◆ What to do ◆
Would you count the lines in the material below that include the string "paper"? Only the number is needed.

Segment Open

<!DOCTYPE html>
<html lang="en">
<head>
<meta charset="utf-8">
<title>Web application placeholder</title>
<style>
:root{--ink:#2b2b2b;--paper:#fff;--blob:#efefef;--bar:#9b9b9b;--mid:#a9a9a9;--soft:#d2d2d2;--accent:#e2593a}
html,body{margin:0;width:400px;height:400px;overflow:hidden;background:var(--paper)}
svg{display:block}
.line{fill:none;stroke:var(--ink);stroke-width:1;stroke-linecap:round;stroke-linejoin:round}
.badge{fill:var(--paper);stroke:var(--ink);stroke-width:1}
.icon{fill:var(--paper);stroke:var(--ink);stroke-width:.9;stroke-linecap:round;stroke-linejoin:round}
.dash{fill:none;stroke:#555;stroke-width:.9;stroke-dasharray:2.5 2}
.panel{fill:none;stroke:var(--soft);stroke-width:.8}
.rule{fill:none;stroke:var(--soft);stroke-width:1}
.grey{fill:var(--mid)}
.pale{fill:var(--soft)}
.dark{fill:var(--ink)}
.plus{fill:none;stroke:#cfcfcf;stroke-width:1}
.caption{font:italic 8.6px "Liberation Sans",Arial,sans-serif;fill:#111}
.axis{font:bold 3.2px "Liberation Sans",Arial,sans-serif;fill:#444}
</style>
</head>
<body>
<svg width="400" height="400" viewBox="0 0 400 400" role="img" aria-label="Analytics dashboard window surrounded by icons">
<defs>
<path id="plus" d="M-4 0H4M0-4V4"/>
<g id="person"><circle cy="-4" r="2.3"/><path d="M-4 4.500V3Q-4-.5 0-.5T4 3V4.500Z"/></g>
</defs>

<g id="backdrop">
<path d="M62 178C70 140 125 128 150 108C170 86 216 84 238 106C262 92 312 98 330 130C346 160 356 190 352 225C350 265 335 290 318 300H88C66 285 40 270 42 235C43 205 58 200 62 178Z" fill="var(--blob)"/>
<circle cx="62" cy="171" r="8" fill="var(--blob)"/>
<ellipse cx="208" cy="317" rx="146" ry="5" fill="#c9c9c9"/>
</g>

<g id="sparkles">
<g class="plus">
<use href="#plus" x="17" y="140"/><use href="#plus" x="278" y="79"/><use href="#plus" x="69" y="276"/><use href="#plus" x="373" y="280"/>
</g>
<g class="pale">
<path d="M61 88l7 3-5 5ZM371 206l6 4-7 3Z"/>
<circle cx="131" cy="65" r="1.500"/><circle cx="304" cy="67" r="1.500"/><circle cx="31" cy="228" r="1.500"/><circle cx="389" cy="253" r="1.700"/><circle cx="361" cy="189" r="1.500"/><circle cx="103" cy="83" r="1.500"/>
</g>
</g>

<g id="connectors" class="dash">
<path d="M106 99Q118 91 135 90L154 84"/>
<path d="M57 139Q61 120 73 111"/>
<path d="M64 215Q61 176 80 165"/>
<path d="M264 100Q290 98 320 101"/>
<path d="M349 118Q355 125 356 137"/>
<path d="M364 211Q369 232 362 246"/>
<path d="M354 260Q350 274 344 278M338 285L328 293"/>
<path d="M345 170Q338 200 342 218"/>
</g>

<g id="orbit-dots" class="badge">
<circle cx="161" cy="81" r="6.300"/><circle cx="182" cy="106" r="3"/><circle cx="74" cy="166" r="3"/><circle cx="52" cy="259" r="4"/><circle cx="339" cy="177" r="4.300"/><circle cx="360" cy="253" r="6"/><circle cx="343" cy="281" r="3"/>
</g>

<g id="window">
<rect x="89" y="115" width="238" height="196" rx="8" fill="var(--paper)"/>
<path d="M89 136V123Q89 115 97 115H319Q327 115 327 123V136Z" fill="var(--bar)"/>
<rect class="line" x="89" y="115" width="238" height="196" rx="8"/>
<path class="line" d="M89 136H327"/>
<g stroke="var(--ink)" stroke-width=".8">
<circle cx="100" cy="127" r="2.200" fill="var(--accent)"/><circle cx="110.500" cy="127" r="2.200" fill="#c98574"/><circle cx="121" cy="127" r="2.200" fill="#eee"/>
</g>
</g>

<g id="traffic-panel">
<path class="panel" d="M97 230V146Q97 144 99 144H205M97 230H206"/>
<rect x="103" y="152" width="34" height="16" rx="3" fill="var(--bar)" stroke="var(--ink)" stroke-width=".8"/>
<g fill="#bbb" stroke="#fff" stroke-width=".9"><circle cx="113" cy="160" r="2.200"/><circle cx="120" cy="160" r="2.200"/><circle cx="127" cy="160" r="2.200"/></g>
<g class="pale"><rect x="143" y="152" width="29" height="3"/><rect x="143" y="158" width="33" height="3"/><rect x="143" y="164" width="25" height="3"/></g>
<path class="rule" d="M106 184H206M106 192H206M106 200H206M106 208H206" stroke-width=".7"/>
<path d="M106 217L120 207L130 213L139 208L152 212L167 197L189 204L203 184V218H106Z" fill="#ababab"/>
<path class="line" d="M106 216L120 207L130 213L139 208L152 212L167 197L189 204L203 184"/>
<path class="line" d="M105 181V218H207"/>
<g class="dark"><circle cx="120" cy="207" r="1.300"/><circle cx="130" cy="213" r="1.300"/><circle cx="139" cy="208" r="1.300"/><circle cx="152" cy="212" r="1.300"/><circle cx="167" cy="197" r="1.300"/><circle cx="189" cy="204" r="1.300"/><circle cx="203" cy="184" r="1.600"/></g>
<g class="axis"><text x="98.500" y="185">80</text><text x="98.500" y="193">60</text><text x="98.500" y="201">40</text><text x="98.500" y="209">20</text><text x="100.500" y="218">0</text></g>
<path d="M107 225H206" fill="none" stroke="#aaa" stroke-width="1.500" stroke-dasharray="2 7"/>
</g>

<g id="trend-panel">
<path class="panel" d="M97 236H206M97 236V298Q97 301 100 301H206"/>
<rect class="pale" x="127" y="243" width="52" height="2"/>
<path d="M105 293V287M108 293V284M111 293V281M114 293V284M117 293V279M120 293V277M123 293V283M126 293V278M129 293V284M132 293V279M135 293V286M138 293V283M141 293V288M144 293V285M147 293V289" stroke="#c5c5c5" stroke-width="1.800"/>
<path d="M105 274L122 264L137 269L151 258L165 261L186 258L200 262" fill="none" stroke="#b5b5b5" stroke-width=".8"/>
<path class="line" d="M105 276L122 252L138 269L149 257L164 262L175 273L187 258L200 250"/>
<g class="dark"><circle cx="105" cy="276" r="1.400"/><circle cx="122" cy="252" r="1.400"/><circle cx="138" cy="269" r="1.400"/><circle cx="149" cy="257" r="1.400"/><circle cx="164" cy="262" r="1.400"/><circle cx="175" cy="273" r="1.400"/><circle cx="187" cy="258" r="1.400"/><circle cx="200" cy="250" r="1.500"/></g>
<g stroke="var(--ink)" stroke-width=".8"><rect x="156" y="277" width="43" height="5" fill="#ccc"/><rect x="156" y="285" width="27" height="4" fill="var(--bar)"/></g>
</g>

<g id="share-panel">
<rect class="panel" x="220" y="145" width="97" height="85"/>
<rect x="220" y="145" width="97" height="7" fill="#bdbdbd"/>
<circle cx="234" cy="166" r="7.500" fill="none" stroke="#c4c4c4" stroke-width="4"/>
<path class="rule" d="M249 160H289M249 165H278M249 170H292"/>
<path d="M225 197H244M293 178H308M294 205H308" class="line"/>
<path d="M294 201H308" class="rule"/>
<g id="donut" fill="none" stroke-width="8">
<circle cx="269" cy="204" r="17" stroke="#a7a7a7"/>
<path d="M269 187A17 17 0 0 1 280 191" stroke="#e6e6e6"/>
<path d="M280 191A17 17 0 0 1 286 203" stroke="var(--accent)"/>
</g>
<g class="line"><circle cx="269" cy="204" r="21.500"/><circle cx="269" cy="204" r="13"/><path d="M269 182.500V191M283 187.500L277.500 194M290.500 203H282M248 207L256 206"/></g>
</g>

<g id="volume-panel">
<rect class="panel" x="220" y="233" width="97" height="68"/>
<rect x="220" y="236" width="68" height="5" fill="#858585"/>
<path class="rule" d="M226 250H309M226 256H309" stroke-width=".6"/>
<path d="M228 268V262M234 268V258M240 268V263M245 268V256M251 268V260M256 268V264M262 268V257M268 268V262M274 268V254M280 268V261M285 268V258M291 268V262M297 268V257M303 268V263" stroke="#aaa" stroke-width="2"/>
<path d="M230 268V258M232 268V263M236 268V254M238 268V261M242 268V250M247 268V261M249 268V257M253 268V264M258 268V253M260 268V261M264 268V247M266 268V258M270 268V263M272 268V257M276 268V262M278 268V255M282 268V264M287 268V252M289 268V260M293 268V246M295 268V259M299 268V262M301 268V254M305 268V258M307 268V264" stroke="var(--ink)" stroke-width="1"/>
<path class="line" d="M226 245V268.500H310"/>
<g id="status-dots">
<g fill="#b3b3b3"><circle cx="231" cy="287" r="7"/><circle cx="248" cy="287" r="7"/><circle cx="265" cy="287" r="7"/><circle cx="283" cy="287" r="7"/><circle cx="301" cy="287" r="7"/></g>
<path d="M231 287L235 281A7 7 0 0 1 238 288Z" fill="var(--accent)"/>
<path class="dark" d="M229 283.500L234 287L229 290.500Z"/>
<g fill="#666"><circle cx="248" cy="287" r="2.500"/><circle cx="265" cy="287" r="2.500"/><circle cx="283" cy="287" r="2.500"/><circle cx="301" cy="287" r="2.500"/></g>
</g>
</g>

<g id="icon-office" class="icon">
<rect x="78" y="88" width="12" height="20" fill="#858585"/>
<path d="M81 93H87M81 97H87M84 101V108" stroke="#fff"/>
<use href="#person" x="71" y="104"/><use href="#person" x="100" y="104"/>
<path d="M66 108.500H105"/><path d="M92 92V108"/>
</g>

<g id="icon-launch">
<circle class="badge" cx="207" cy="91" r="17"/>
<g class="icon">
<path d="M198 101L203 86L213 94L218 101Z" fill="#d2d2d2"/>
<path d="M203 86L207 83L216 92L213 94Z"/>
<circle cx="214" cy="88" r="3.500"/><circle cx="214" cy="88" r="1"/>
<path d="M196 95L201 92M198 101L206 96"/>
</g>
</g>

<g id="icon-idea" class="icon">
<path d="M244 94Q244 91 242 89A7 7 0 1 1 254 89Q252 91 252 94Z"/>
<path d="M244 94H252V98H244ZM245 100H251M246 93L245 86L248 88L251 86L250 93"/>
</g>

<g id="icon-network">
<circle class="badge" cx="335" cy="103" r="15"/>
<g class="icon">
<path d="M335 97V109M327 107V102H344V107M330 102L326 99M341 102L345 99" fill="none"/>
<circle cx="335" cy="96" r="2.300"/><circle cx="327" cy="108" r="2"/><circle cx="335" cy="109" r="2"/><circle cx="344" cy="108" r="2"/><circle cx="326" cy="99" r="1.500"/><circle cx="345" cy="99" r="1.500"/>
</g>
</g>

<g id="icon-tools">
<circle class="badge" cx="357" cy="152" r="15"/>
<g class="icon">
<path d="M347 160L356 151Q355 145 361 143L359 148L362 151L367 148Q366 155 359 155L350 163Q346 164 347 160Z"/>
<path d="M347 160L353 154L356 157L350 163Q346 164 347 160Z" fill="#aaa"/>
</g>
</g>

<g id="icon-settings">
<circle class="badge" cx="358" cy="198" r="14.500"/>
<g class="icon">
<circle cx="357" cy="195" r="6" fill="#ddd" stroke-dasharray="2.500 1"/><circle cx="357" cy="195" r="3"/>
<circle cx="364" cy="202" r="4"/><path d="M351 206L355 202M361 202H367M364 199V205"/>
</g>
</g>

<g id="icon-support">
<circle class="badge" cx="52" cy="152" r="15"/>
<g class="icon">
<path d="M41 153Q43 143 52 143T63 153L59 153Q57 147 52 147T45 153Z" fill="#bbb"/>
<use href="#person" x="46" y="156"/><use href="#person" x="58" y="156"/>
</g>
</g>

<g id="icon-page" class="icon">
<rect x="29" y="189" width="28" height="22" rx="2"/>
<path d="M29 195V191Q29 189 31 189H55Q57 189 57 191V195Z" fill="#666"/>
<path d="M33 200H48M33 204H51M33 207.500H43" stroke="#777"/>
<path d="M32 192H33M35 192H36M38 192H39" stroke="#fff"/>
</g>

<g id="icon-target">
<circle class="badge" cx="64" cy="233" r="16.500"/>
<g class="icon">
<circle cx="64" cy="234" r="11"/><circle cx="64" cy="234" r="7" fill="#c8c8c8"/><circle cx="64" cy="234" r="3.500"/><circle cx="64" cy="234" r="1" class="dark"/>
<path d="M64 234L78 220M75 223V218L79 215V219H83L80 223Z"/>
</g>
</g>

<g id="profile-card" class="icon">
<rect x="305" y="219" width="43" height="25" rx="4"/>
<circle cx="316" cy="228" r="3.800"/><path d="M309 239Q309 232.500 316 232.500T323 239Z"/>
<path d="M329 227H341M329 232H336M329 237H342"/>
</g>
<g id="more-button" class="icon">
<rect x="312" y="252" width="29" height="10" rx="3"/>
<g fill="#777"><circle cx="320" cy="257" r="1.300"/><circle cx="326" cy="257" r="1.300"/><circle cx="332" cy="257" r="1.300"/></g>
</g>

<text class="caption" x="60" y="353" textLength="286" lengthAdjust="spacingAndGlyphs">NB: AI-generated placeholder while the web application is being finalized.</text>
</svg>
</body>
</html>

Segment Closed

◆ The completed task ◆
5